Copy, from the data below, each line that has the word "radius".

LISTED ENTRIES:
[Start of section]
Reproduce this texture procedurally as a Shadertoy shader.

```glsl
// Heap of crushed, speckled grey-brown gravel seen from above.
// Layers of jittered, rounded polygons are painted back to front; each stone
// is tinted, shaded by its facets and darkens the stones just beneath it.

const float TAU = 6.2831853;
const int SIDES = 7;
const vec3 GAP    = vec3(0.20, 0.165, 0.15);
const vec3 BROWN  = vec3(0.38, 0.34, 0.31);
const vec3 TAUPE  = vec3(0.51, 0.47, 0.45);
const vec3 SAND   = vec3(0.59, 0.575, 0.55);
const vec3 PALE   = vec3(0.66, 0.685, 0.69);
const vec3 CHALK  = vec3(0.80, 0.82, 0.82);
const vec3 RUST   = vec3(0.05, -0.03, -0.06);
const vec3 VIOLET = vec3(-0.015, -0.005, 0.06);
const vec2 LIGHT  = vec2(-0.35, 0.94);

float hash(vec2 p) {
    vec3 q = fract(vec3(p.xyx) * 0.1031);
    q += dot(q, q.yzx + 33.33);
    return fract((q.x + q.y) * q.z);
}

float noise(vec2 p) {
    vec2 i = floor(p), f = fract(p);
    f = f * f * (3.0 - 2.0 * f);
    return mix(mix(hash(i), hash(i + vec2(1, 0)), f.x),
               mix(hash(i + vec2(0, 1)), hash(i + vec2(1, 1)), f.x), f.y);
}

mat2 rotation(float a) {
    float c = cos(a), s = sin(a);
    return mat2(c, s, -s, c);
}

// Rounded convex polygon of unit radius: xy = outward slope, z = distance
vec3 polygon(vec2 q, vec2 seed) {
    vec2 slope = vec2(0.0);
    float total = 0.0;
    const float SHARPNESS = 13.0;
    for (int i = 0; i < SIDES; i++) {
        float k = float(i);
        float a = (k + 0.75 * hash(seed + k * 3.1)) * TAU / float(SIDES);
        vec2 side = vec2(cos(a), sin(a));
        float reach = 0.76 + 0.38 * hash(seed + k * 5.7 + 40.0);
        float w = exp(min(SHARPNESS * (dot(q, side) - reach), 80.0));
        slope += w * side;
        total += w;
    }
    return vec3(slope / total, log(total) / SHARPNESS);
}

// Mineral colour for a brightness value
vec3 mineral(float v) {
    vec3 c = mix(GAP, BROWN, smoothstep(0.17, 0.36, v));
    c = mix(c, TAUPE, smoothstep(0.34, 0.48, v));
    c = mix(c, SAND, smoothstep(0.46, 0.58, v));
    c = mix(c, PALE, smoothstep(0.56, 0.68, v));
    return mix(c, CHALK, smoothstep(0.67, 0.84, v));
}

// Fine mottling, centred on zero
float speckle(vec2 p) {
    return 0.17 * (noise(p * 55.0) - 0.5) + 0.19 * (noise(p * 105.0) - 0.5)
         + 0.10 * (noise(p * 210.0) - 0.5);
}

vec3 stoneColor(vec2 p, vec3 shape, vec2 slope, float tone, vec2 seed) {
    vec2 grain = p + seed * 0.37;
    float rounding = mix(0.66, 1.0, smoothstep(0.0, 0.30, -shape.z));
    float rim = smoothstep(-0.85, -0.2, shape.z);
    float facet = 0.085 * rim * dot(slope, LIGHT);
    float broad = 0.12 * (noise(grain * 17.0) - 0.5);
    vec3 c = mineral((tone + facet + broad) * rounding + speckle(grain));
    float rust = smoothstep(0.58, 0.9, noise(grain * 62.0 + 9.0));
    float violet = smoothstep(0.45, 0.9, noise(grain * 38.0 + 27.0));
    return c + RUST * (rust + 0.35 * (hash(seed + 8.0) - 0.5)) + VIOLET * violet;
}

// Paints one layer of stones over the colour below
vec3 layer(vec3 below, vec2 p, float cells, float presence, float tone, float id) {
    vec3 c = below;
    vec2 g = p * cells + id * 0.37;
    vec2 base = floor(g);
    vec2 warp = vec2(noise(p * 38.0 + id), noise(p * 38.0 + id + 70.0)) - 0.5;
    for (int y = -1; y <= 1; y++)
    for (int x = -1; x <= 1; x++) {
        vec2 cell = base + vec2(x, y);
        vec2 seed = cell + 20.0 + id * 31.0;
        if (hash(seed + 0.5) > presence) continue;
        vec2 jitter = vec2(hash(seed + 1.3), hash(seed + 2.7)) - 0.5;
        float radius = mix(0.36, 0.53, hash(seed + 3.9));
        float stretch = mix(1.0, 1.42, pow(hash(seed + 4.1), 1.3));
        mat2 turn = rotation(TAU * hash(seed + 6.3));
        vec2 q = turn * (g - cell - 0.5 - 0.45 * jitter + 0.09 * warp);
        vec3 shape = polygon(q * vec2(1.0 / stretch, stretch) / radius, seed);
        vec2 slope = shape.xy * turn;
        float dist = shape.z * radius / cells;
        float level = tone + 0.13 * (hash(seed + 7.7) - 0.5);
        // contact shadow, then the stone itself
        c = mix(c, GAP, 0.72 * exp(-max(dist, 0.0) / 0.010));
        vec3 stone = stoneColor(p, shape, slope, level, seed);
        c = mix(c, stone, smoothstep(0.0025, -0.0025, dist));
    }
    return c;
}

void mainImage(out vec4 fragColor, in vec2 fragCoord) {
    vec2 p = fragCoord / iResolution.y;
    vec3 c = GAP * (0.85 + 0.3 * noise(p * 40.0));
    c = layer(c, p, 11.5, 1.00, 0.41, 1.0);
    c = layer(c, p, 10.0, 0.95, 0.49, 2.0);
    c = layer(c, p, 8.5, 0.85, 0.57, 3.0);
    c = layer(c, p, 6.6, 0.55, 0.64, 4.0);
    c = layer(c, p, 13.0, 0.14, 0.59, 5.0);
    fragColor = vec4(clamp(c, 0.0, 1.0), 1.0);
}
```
[End of section]
RESULT:
// Rounded convex polygon of unit radius: xy = outward slope, z = distance
        float radius = mix(0.36, 0.53, hash(seed + 3.9));
        vec3 shape = polygon(q * vec2(1.0 / stretch, stretch) / radius, seed);
        float dist = shape.z * radius / cells;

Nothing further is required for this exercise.